A 2003 Nature paper reported a similar correlation in humans. Using single cell recordings from a total of 317 electrodes that had been implanted by physicians in seven patients with intractable epilepsy in an effort to locate the focus of their seizures, the authors found that activity in the hippocampus occurred when the patients viewed specific locations in a virtual town they were exploring on a computer screen. In addition, neurons in the parahippocampal cortex of the subjects increased their firing rate when the subjects viewed familiar landmarks. This demonstrated that humans not only have neurons in the hippocampus that enable them to produce a mental map of a place, as do rats, but they also have neurons in other brain regions that respond to familiar landmarks.
“Together, these make up important components of how we know where we are, based both on where we are standing and on what we see,” said Arne Ekstrom, PhD, the lead author of the 2003 Nature paper.
Dr. Ekstrom considers the work of Dr. Bartsch and his colleagues to be “a significant contribution” to understanding what the hippocampus does. “I think it implicates place coding not just in the hippocampus, which is what my paper showed, but specifically in a subregion of the hippocampus — the CA1,” said Dr. Ekstrom, assistant professor at the Center for Neuroscience of the University of California-Davis. “That's a significant step forward.”

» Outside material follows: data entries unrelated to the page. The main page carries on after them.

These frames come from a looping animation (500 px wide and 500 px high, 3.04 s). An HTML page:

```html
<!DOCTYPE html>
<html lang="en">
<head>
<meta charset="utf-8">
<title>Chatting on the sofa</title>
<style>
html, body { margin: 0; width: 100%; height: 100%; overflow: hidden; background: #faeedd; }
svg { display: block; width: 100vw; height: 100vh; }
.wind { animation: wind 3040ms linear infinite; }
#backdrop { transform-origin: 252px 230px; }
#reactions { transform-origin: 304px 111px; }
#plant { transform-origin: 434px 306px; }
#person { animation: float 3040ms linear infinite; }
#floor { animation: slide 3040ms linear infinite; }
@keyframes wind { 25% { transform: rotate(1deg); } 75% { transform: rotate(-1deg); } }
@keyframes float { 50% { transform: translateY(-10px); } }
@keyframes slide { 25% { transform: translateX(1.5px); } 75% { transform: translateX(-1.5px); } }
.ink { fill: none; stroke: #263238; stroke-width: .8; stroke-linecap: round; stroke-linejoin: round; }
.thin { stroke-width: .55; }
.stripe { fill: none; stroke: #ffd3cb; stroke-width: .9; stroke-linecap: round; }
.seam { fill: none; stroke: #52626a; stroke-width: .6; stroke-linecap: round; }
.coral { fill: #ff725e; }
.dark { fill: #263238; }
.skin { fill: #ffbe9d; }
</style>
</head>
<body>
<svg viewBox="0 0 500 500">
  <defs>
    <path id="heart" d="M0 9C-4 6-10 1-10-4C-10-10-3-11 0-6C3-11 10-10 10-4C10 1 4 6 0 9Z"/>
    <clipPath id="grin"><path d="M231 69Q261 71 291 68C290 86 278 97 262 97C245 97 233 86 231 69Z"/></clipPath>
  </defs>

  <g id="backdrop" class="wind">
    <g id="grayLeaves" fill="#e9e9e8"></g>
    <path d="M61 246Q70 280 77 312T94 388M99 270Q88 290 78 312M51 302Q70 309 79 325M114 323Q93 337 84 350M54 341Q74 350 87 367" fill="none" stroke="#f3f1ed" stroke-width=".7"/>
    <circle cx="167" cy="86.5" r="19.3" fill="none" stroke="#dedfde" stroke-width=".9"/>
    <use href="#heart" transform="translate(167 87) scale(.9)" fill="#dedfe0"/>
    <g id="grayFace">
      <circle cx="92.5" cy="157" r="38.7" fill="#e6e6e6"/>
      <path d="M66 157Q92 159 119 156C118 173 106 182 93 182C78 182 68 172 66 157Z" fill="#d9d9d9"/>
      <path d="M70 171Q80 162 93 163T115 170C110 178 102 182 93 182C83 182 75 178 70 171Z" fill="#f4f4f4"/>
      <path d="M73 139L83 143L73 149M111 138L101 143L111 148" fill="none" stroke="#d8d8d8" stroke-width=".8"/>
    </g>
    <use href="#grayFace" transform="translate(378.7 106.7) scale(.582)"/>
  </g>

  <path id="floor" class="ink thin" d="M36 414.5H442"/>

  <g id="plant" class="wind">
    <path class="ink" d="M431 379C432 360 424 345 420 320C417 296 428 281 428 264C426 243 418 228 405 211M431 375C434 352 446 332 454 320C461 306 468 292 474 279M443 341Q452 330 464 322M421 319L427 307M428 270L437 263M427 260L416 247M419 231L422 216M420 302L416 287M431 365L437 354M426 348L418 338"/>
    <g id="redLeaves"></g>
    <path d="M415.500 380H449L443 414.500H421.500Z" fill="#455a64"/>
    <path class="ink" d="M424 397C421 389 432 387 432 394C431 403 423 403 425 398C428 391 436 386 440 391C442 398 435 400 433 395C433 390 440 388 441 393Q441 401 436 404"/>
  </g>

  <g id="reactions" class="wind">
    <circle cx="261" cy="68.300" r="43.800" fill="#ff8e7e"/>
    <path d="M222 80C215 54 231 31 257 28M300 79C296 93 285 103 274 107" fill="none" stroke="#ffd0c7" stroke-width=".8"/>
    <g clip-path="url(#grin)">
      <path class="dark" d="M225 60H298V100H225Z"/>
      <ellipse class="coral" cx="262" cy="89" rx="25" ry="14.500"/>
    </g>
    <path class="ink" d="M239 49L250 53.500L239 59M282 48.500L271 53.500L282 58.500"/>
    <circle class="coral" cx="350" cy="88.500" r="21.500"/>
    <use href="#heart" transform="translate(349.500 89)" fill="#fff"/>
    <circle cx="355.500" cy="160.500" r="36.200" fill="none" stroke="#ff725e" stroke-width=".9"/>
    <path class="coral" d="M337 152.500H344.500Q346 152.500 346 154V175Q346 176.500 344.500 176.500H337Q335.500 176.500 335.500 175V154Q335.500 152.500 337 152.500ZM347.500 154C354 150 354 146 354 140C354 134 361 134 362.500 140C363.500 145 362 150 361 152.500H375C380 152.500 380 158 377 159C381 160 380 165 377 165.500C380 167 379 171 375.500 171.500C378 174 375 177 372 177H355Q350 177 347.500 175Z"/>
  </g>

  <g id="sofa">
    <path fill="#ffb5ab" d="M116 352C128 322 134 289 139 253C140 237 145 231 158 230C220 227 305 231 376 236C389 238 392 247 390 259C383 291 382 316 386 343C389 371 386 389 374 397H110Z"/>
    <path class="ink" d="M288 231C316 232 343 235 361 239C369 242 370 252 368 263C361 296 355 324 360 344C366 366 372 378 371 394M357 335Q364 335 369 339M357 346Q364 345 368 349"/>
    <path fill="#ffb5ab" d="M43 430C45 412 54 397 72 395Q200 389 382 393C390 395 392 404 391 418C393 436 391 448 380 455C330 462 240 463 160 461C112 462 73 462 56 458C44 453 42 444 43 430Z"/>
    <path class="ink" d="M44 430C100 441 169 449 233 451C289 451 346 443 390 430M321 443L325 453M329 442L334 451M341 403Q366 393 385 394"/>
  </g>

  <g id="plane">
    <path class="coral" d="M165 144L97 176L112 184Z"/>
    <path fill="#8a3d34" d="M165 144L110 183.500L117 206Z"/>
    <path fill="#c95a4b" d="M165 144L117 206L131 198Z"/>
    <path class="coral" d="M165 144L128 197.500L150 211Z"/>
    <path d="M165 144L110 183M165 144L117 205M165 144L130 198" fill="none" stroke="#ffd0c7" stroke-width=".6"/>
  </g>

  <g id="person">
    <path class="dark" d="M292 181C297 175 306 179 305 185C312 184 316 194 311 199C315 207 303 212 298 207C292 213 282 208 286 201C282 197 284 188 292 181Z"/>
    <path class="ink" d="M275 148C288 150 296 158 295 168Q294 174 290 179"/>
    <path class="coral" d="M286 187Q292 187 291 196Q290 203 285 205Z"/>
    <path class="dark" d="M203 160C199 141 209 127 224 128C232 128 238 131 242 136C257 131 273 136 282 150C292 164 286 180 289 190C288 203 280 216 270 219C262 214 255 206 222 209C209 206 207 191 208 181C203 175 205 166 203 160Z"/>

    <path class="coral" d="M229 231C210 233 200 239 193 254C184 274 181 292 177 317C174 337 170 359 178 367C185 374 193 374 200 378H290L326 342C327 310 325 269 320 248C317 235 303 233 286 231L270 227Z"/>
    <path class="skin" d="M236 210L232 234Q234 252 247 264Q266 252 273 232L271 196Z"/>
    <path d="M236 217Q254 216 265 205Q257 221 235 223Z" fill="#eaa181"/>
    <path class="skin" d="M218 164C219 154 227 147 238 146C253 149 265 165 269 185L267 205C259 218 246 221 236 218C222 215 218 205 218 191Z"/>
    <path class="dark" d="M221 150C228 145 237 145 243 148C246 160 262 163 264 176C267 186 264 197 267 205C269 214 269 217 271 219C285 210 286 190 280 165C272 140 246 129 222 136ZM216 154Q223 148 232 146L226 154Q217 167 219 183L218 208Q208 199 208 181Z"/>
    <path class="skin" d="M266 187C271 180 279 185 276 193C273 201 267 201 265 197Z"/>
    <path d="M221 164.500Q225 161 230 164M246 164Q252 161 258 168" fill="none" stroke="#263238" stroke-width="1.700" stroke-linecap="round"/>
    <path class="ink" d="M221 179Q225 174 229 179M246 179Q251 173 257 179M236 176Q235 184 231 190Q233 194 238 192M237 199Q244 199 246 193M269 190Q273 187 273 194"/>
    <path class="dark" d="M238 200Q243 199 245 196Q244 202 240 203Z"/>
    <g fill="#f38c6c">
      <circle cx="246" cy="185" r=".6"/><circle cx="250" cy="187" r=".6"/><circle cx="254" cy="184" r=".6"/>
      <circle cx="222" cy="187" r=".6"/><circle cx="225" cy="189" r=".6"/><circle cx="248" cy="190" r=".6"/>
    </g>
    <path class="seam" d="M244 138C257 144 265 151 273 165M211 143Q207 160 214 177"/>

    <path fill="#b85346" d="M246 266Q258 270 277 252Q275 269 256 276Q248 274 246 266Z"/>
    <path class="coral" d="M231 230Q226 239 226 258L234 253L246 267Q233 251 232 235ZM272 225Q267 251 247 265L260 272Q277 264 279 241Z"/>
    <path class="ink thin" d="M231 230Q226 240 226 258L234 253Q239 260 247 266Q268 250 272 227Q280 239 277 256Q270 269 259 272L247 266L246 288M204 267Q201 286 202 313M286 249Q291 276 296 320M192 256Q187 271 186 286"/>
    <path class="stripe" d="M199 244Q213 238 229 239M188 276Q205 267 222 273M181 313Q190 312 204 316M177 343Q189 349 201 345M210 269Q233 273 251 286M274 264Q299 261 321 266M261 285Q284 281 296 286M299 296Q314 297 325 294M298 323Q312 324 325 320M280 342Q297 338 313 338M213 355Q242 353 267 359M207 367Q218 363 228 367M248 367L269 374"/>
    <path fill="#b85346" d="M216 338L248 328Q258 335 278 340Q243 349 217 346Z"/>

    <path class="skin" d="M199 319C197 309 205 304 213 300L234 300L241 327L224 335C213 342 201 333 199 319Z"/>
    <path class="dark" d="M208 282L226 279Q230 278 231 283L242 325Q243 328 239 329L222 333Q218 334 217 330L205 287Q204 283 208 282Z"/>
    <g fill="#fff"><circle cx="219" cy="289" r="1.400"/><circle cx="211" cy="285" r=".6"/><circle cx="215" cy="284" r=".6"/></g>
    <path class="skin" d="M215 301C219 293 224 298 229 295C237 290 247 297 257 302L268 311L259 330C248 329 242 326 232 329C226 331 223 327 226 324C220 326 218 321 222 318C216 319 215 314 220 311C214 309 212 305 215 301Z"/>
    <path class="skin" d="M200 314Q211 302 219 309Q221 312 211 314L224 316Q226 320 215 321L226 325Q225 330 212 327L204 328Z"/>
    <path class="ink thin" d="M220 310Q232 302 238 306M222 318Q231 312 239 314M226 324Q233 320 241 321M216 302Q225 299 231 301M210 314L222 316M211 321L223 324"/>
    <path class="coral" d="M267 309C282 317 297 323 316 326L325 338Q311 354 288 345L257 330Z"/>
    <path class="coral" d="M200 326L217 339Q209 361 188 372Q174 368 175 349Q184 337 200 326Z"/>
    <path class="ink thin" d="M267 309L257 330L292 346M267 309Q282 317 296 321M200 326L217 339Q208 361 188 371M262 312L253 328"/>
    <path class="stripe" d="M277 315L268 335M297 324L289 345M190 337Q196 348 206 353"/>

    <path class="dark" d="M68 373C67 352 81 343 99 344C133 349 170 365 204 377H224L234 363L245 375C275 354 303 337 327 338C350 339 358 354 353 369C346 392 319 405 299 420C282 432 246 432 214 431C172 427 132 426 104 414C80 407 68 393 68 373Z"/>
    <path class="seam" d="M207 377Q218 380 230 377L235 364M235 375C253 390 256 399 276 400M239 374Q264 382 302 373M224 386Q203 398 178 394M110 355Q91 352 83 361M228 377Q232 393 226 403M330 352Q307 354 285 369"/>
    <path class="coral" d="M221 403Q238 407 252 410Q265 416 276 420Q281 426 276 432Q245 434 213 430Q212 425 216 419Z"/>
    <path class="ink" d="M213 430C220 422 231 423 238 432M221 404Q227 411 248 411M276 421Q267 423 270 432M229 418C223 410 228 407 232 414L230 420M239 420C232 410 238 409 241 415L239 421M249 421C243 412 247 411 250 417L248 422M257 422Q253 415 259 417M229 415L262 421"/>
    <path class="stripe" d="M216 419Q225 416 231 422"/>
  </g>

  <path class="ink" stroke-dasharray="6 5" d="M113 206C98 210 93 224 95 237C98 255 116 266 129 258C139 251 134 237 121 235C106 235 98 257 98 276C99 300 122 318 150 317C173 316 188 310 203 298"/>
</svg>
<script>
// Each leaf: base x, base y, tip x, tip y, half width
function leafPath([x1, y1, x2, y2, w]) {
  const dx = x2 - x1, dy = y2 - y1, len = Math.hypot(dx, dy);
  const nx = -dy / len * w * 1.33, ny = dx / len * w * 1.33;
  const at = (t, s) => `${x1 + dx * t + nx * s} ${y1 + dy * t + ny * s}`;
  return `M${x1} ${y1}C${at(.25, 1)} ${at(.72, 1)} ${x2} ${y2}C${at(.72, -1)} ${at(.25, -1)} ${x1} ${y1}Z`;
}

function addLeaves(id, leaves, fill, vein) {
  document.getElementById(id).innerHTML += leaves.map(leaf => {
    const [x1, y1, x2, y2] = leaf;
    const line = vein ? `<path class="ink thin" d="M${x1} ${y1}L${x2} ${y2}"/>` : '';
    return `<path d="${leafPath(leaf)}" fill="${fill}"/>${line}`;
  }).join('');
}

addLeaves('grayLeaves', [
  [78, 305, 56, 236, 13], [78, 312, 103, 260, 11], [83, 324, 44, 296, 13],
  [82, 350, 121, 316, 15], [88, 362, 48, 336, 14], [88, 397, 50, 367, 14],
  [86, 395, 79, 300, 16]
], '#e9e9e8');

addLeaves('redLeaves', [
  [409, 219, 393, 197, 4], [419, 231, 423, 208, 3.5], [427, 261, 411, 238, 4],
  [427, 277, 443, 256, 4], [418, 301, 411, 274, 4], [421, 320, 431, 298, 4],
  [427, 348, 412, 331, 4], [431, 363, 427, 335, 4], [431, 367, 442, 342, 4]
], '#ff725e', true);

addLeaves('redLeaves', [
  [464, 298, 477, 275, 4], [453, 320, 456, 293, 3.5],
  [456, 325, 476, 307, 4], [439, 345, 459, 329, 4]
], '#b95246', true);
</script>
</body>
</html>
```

Dr. Ekstrom believes the Science paper will have an impact on research into Alzheimer disease and memory in general. “I think it will lead researchers to focus more on the contribution of the CA1 area of hippocampus to memory,” he said. “In particular, I think it will lead to a greater focus on how this subregion might contribute to diseases like Alzheimer's, which produce problems in spatial memory. Right now we don't have well-developed techniques for imaging activity in subregions of the hippocampus because these regions are small — on the order of millimeters in some places — and generally difficult to image with current methods.”

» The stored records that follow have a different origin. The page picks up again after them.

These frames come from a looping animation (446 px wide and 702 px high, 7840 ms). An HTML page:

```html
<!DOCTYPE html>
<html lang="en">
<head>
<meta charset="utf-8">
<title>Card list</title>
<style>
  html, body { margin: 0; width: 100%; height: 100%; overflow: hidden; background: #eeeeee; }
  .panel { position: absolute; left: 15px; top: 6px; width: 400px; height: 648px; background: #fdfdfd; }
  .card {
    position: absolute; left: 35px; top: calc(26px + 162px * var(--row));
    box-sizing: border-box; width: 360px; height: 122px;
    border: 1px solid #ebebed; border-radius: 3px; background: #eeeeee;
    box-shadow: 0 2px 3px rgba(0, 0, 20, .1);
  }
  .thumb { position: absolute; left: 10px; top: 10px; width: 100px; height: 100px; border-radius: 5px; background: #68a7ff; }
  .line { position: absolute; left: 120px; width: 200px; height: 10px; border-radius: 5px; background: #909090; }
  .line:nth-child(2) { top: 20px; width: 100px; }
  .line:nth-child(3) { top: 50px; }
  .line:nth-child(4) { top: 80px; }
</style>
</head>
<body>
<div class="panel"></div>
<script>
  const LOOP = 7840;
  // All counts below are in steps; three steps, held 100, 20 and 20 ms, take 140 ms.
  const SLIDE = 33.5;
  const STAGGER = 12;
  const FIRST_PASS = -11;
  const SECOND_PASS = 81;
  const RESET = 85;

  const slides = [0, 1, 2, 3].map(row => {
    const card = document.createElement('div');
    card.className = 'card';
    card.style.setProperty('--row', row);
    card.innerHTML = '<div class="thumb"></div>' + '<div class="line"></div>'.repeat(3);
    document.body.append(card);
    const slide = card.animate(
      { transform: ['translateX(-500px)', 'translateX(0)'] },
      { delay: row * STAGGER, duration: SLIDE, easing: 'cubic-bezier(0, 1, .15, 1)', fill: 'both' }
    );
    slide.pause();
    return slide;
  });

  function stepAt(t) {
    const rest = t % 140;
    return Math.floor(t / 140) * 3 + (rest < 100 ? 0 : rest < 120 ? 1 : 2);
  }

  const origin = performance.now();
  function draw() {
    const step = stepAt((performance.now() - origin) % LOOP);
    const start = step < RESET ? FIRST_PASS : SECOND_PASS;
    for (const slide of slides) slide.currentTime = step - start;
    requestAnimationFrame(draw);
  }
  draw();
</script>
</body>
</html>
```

Dr. Bartsch acknowledged that the findings obtained from TGA patients would have been impossible without the widespread availability of high-resolution MRI equipment. “Normal MRI imaging has reached such a high level of resolution that we now can reliably detect these lesions in these patients,” he said.
Eric Kandel, MD, who won the 2000 Nobel Prize in Physiology or Medicine for his lifelong research on the physiological basis of memory, expressed admiration for the Science paper. “To use global amnesia, which is a temporary impairment of explicit memory – that's a wonderful idea,” said Dr. Kandel, University Professor and Fred Kavli Professor and Director of the Kavli Institute for Brain Science at the Columbia University College of Physicians and Surgeons.
“It is not surprising that CA1 is critical for spatial memory. All the rodent work shows that. And we've known from imaging studies done in England that taxi drivers in London, who have to know their way around London, the longer they've driven the larger their hippocampus,” he said. “And when they think about how to go from one place to another, their hippocampus lights up. They clearly recruit the hippocampus for spatial memory. This paper is a confirmatory story done in an extremely interesting clinical context that shows that what we suspected from studies on rodents applies to people.”